§ WHAT YOU HAVE TO DO
Please show all lines of the records that include "chevron".

§ ENTRIES PROVIDED
···
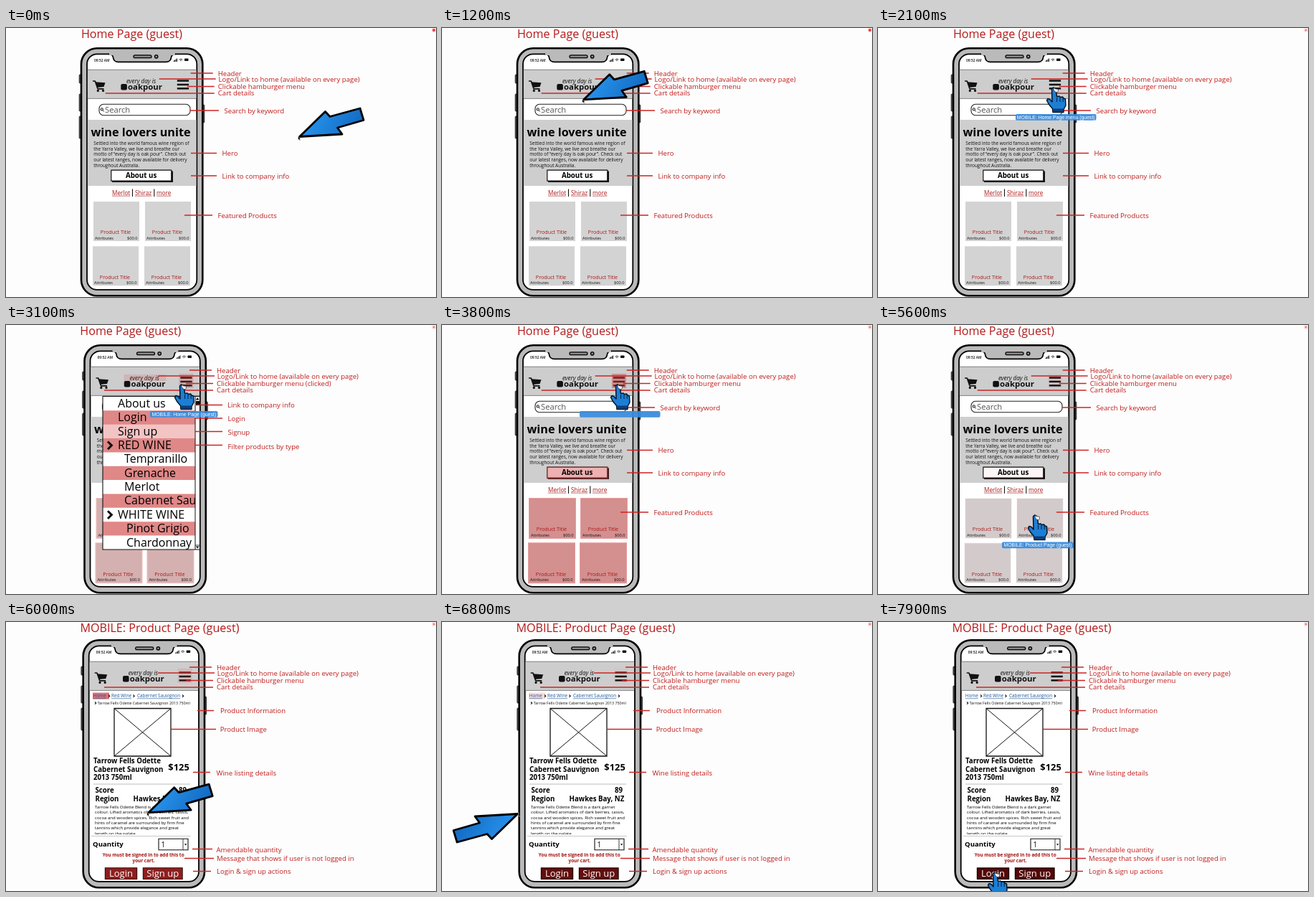
Animation of 600 by 375 pixels, one loop 8000 ms. Source, as an HTML page with a canvas:

```html
<!DOCTYPE html>
<html lang="en">
<head>
<meta charset="utf-8">
<title>Wireframe walkthrough</title>
<style>
html, body { margin: 0; width: 100%; height: 100%; overflow: hidden; background: #fdfdfd; }
canvas { display: block; width: 600px; height: 375px; }
</style>
</head>
<body>
<canvas id="stage" width="600" height="375"></canvas>
<script>
const c = document.getElementById('stage').getContext('2d');
const LOOP = 8000;
const SANS = '"Open Sans", "Noto Sans", sans-serif';
const RED = '#c01c1c', DARK = '#a81818', GREY = '#d3d3d3', INK = '#111', BEZEL = '#bababa';
const MENU_AT = 2600, HOME_AT = 3700, PRODUCT_AT = 5900;

const clamp = v => Math.max(0, Math.min(1, v));
const ease = v => v * v * (3 - 2 * v);

function text(s, x, y, size, color = INK, style = '', align = 'left') {
  c.font = `${style} ${size}px ${SANS}`;
  c.fillStyle = color;
  c.textAlign = align;
  c.fillText(s, x, y);
}

const title = (s, x) => text(s, x, 13.7, 16.1, '#b41a1a');

function linkText(s, x, y, size, color) {
  text(s, x, y, size, color);
  line(x, y + 1.4, x + c.measureText(s).width, y + 1.4, color, 0.6);
}

function line(x1, y1, x2, y2, color = INK, w = 1) {
  c.strokeStyle = color;
  c.lineWidth = w;
  c.beginPath();
  c.moveTo(x1, y1);
  c.lineTo(x2, y2);
  c.stroke();
}

function rect(x, y, w, h, fill, stroke, lw = 1, r = 0) {
  c.beginPath();
  c.roundRect(x, y, w, h, r);
  if (fill) { c.fillStyle = fill; c.fill(); }
  if (stroke) { c.strokeStyle = stroke; c.lineWidth = lw; c.stroke(); }
}

function poly(points, fill, stroke, lw) {
  c.beginPath();
  points.forEach(([x, y]) => c.lineTo(x, y));
  c.closePath();
  c.fillStyle = fill;
  c.fill();
  if (stroke) {
    c.strokeStyle = stroke;
    c.lineWidth = lw;
    c.lineJoin = 'round';
    c.stroke();
  }
}

function chevron(x, y, s, w) {
  c.strokeStyle = INK;
  c.lineWidth = w;
  c.lineJoin = 'miter';
  c.beginPath();
  c.moveTo(x, y - s);
  c.lineTo(x + s, y);
  c.lineTo(x, y + s);
  c.stroke();
}

function hot(x, y, w, h, alpha) {
  if (alpha > 0) rect(x, y, w, h, `rgba(214,60,60,${alpha})`);
}

// One callout: text, its left edge and middle, then the pointer line
function callout([s, x, mid, x1, x2, y]) {
  line(x1, y, x2, y, '#cc2424', 1.5);
  text(s, x, mid + 3.4, 9.65, RED);
}

function phone() {
  const side = (x, y, h) => rect(x, y, 2.6, h, '#555', INK, 0.8, 1);
  side(102.2, 65, 12);
  side(102.2, 92, 24);
  side(102.2, 123, 31);
  side(274.2, 107, 25);
  rect(105, 28.3, 169.3, 345, BEZEL, '#000', 2.6, 22);
  rect(113, 36.3, 153.3, 328.6, '#fff', '#000', 1.8, 14);
  // notch
  c.beginPath();
  c.moveTo(143, 36.3);
  c.quadraticCurveTo(149, 36.5, 149.5, 41);
  c.quadraticCurveTo(150, 47.3, 157, 47.3);
  c.lineTo(223, 47.3);
  c.quadraticCurveTo(230, 47.3, 230.5, 41);
  c.quadraticCurveTo(231, 36.5, 237, 36.3);
  c.fillStyle = BEZEL;
  c.fill();
  c.strokeStyle = '#000';
  c.lineWidth = 1.7;
  c.stroke();
  rect(144, 34, 92, 4, BEZEL);
  rect(178, 37.9, 25, 3.8, '#888', '#000', 1.3, 1.9);
  rect(207.5, 37.6, 4.4, 4.4, '#888', '#000', 1.3, 2.2);

  text('09:52 AM', 123, 47, 4.9, INK, '600');
  for (let i = 0; i < 4; i++) rect(233.5 + i * 1.5, 45.5 - i, 1, 1.5 + i, INK);
  c.strokeStyle = INK;
  c.lineWidth = 0.9;
  for (const r of [1.4, 3.2]) {
    c.beginPath();
    c.arc(244, 46.5, r, -2.4, -0.75);
    c.stroke();
  }
  rect(249, 42.5, 5.5, 3.6, INK, null, 0, 0.8);
}

function header(a) {
  rect(113.9, 58, 151.5, 40.3, '#cdcdcd');
  line(113.9, 58.2, 265.4, 58.2, '#777', 0.9);
  line(113.9, 98.4, 265.4, 98.4, '#777', 0.9);
  // cart
  c.strokeStyle = INK;
  c.lineWidth = 1.7;
  c.lineJoin = 'round';
  c.beginPath();
  c.moveTo(121, 74);
  c.lineTo(124.3, 74);
  c.lineTo(128, 84.8);
  c.lineTo(136.5, 84.8);
  c.stroke();
  poly([[124.6, 75.2], [138.5, 76.3], [136.5, 82], [127, 83]], INK);
  for (const x of [128.3, 135.5]) {
    c.beginPath();
    c.arc(x, 87.4, 1.6, 0, 7);
    c.fill();
  }
  text('every day is', 168, 76.6, 8.1, INK, 'italic');
  rect(160.3, 78, 8.6, 8.6, INK, null, 0, 2);
  text('oakpour', 170, 86, 11.4, INK, 'bold');
  for (let i = 0; i < 3; i++) rect(238.8, 72.3 + i * 5.4, 16.3, 2.5, INK);
  hot(237, 68, 20, 20, a);
}

function card(x, y, a) {
  rect(x, y, 64, 55, GREY);
  hot(x - 1, y - 1, 66, 57, a);
  if (a > 0.15) rect(x - 0.5, y - 0.5, 65, 56, null, `rgba(225,140,140,${a})`, 1);
  text('Product Title', x + 31, y + 45.3, 7.2, DARK, '', 'center');
  text('Attributes', x + 2, y + 52.7, 5.65);
  text('$00.0', x + 61.5, y + 52.7, 5.7, INK, '', 'right');
}

const intro = [
  'Settled into the world famous wine region of',
  'the Yarra Valley, we live and breathe our',
  'motto of “every day is oak pour”. Check out',
  'our latest ranges, now available for delivery',
  'throughout Australia.'
];

function homeScreen(a) {
  phone();
  header(a);
  rect(130, 106.3, 127, 15.4, '#fff', '#222', 1.1, 6);
  c.beginPath();
  c.arc(133.8, 113.4, 1.6, 0, 7);
  c.stroke();
  line(135, 114.7, 136.6, 116.5, '#222', 1);
  text('Search', 138, 117.5, 11.2, '#555');

  rect(113.9, 128, 151.5, 92, '#cecece');
  text('wine lovers unite', 118.5, 151, 16.2, '#000', 'bold');
  intro.forEach((s, i) => text(s, 122.3, 162.8 + i * 7.7, 6.45));
  rect(148, 199.5, 85, 15.5, INK);
  rect(146.8, 198.2, 84, 15, '#fff', INK, 1.2);
  hot(146, 197.5, 86.5, 17.5, a * 0.9);
  text('About us', 188.6, 209.4, 9.75, '#000', 'bold', 'center');

  linkText('Merlot', 148, 232.8, 8.2, DARK);
  linkText('Shiraz', 180, 232.8, 8.2, DARK);
  linkText('more', 210, 232.8, 8.2, DARK);
  for (const x of [176.5, 206.8]) line(x, 224.5, x, 235, INK, 1.1);
  card(122, 242, a);
  card(194, 242, a);
  card(121, 304.3, a);
  card(193, 304.3, a);
}

const topLabels = (x, suffix = '') => [
  ['Header', x, 64, x - 38, x - 7, 63],
  ['Logo/Link to home (available on every page)', x + 0.8, 72, x - 82, x - 3, 71],
  ['Clickable hamburger menu' + suffix, x, 82, x - 43, x - 5, 81.5],
  ['Cart details', x, 91, x - 157, x - 5, 91]
];

function homePage(a) {
  homeScreen(a);
  title('Home Page (guest)', 105);
  [...topLabels(295.7),
    ['Search by keyword', 304.5, 116, 257, 297, 115],
    ['Hero', 301.5, 174.5, 258, 294, 174.5],
    ['Link to company info', 301.5, 207, 258, 294, 206],
    ['Featured Products', 295.5, 261.5, 249, 288, 261]
  ].forEach(callout);
}

const rows = [
  ['About us', 156], ['Login', 156], ['Sign up', 156], ['RED WINE', 156],
  ['Tempranillo', 165], ['Grenache', 165], ['Merlot', 165],
  ['Cabernet Sauvignon', 165], ['WHITE WINE', 156],
  ['Pinot Grigio', 168], ['Chardonnay', 168]
];

function menuPage(a) {
  c.save();
  c.translate(4.5, 0);
  homeScreen(a * 0.7);
  hot(160, 69, 59, 9, a * 0.5);
  c.restore();

  rect(135, 99.5, 135.5, 213.5, '#fff');
  c.save();
  c.beginPath();
  c.rect(135, 99.5, 129, 213.5);
  c.clip();
  rows.forEach(([s, x], i) => {
    const y = 100 + i * 19.35;
    if (i % 2) rect(135, y, 129, 19.35, '#e08787');
    if (i === 2) hot(135, y, 129, 19.35, a * 0.9);
    text(s, x, y + 15, 16, '#000');
    if (x === 156 && i > 2) chevron(142, y + 9.8, 5.4, 3);
  });
  c.restore();
  rect(135, 99.5, 135.5, 213.5, null, INK, 1.1);
  line(264, 99.5, 264, 313, INK, 1);
  rect(265, 106, 5, 6, INK);
  poly([[267.2, 101], [269.6, 104.5], [264.8, 104.5]], INK);
  line(264, 307, 270.5, 307, INK, 0.8);
  poly([[267.2, 311.5], [269.6, 308.5], [264.8, 308.5]], INK);

  title('Home Page (guest)', 103.3);
  [...topLabels(294, ' (clicked)'),
    ['Link to company info', 309, 112, 266, 302, 111.5],
    ['Login', 309.5, 130.5, 264, 302, 130],
    ['Signup', 309.5, 149.5, 264, 302, 148.5],
    ['Filter products by type', 309.5, 169.5, 264, 302, 167.5]
  ].forEach(callout);
}

const wine = 'Tarrow Fells Odette';
const notes = [
  wine + ' Blend is a dark garnet',
  'colour. Lifted aromatics of dark berries, cassis,',
  'cocoa and wooden spices. Rich sweet fruit and',
  'hints of caramel are surrounded by firm fine',
  'tannins which provide elegance and great',
  'length on the palate.'
];

function button(s, x, w, a) {
  rect(x, 343, w, 15.4, '#560707', '#1c0000', 1.4);
  hot(x, 343, w, 15.4, a);
  text(s, x + w / 2, 355.3, 13, '#fff', '', 'center');
}

function productPage(a) {
  c.save();
  c.translate(2.7, -3);
  phone();
  header(a * 0.3);
  c.restore();

  hot(121, 98.5, 23, 9, a * 1.6);
  const blue = '#1c5599';
  linkText('Home', 121.7, 105.3, 6.4, blue);
  linkText('Red Wine', 147, 105.3, 6.4, blue);
  linkText('Cabernet Sauvignon', 183, 105.3, 6.4, blue);
  for (const x of [143, 177.5, 246]) chevron(x, 103.2, 1.7, 1.1);
  chevron(124, 113, 1.7, 1.1);
  text(wine + ' Cabernet Sauvignon 2013 750ml', 127.8, 115, 5.3);

  rect(151, 120.5, 79, 66.5, '#fff', INK, 1.3);
  line(151, 120.5, 230, 187, INK, 1);
  line(230, 120.5, 151, 187, INK, 1);
  [wine, 'Cabernet Sauvignon', '2013 750ml'].forEach((s, i) =>
    text(s, 122, 197.2 + i * 11.6, 9.7, '#000', 'bold'));
  text('$125', 255.8, 207.3, 12.9, '#000', 'bold', 'right');
  line(122, 226, 257, 226, '#aaa', 0.8);
  text('Score', 124.5, 238.3, 9.7, '#000', 'bold');
  text('89', 252, 238.3, 9.7, '#000', 'bold', 'right');
  text('Region', 124.5, 250, 9.7, '#000', 'bold');
  text('Hawkes Bay, NZ', 254.3, 250, 9.7, '#000', 'bold', 'right');

  c.save();
  c.beginPath();
  c.rect(117, 251, 150, 45.2);
  c.clip();
  notes.forEach((s, i) => text(s, 124, 259.9 + i * 7.35, 6.05, '#000'));
  c.restore();
  line(119, 298.5, 258, 298.5, '#bbb', 0.8);

  text('Quantity', 121, 312.8, 9.6, '#000', 'bold');
  rect(213, 302.3, 41, 15.5, '#fff', INK, 1.1);
  line(247, 302.3, 247, 317.8, INK, 0.8);
  poly([[248.9, 309.3], [252.4, 309.3], [250.6, 311.5]], INK);
  text('1', 216.5, 313.6, 10);
  text('You must be signed in to add this to', 191.7, 327.3, 6.4, '#a01212', 'bold', 'center');
  text('your cart.', 192, 335.3, 6.4, '#a01212', 'bold', 'center');
  button('Login', 138.5, 44, a);
  button('Sign up', 191.5, 54.5, a);

  title('MOBILE: Product Page (guest)', 103.5);
  [...topLabels(294),
    ['Product Information', 299, 124, 267, 290, 123.5],
    ['Product Image', 298.7, 150, 230, 293, 149.5],
    ['Wine listing details', 293.5, 210.5, 261, 285, 209.5],
    ['Amendable quantity', 293.5, 317.5, 260, 288, 316.5],
    ['Message that shows if user is not logged in', 294, 330, 249, 290, 329.5],
    ['Login & sign up actions', 294, 348, 261, 286, 347.5]
  ].forEach(callout);
}

// time, x, y
const path = [
  [0, 408, 152], [250, 408, 152], [900, 262, 112], [1400, 161, 94],
  [1900, 246, 84], [4300, 246, 84], [5200, 220, 266], [5900, 220, 266],
  [6250, 107, 267], [7150, 107, 267], [7800, 164, 350], [LOOP, 164, 350]
];

function pointerAt(t) {
  const i = path.findIndex((p, n) => n && t < p[0]);
  const [t0, x0, y0] = path[i - 1], [t1, x1, y1] = path[i];
  const k = ease((t - t0) / (t1 - t0));
  return [x0 + (x1 - x0) * k, y0 + (y1 - y0) * k];
}

function arrow() {
  const g = c.createLinearGradient(20, -35, 75, -5);
  g.addColorStop(0, '#2792ec');
  g.addColorStop(1, '#146dc4');
  poly([[1.5, -0.5], [37.5, -35.5], [44, -28.5], [86, -40], [91, -23.5], [54.5, -13], [61, -4]],
    g, '#000', 2.8);
}

function hand() {
  poly([[-3.5, 1], [-1.5, -1], [1, 0], [2.5, 4], [3.5, 11.5], [7, 11], [8.5, 12.5], [11.5, 12],
    [13, 14], [15.5, 15], [16, 24], [13, 29.5], [13, 33.5], [-2, 33.5], [-2.5, 28.5],
    [-7.5, 22.5], [-10.5, 17], [-9, 14.5], [-6, 15.5], [-3, 19]], '#1c7fd6', '#071527', 1.5);
  rect(-1.5, 28.5, 14, 4.6, '#0c3d78');
  for (const x of [3.6, 8, 12.2]) line(x, 13, x, 19, '#071527', 0.9);
  poly([[0, -1], [1.5, 1], [5, 1], [5.5, 4], [4, 6], [1, 5], [-1, 2]], '#fff', '#222', 0.7);
}

function pointer(t) {
  const pressing = (t >= 1850 && t < 4350) || (t >= 5100 && t < 5930) || t >= 7680;
  const toRight = (t >= 1400 && t < 4300) || t >= 6260;
  const [x, y] = pointerAt(t);
  c.save();
  c.translate(x, y);
  if (pressing) hand();
  else {
    c.save();
    if (toRight) c.rotate(Math.PI);
    arrow();
    c.restore();
    poly([[-0.5, -1], [-0.5, 4], [0.8, 3], [1.8, 5], [2.7, 4.5], [1.8, 2.7], [3.2, 2.5]], '#000', '#fff', 0.4);
  }
  c.restore();
}

// start, end, label, x, y, width, time the label shows
const tips = [
  [1950, MENU_AT, 'MOBILE: Home Page menu (guest)', 192, 120, 112.5, 1950],
  [MENU_AT, HOME_AT, 'MOBILE: Home Page (guest)', 201, 120, 94.5, MENU_AT],
  [HOME_AT, 4300, 'MOBILE: Home Page menu (guest)', 192, 120, 112.5, 3900],
  [5200, PRODUCT_AT, 'MOBILE: Product Page (guest)', 173, 302.5, 100, 5200]
];

function tooltip(t) {
  for (const [from, to, s, x, y, w, shown] of tips) {
    if (t < from || t >= to) continue;
    rect(x, y, w, 8.8, 'rgba(58,140,220,0.94)', null, 0, 2);
    if (t < shown) continue;
    c.font = '6.9px "Liberation Sans", Arial, sans-serif';
    c.fillStyle = '#fff';
    c.textAlign = 'center';
    c.fillText(s, x + w / 2, y + 6.8);
  }
}

const flash = dt => 0.45 * (1 - clamp((dt - 300) / 800));

function draw(t) {
  rect(0, 0, 600, 375, '#fdfdfd');
  if (t < MENU_AT) homePage(0);
  else if (t < HOME_AT) menuPage(flash(t - MENU_AT));
  else if (t < PRODUCT_AT) homePage(Math.max(0.05, flash(t - HOME_AT)));
  else productPage(flash(t - PRODUCT_AT));
  pointer(t);
  tooltip(t);

  const lit = t < 1400;
  c.beginPath();
  c.arc(597, 3, 3, 0, 7);
  c.fillStyle = '#fbdcdc';
  c.fill();
  c.beginPath();
  c.arc(597, 3, lit ? 2 : 1.3, 0, 7);
  c.fillStyle = lit ? '#f03a3a' : '#ee7474';
  c.fill();
}

function tick() {
  draw(performance.now() % LOOP);
  requestAnimationFrame(tick);
}
tick();
</script>
</body>
</html>
```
···
§ RESULT OF THE TASK
function chevron(x, y, s, w) {
    if (x === 156 && i > 2) chevron(142, y + 9.8, 5.4, 3);
  for (const x of [143, 177.5, 246]) chevron(x, 103.2, 1.7, 1.1);
  chevron(124, 113, 1.7, 1.1);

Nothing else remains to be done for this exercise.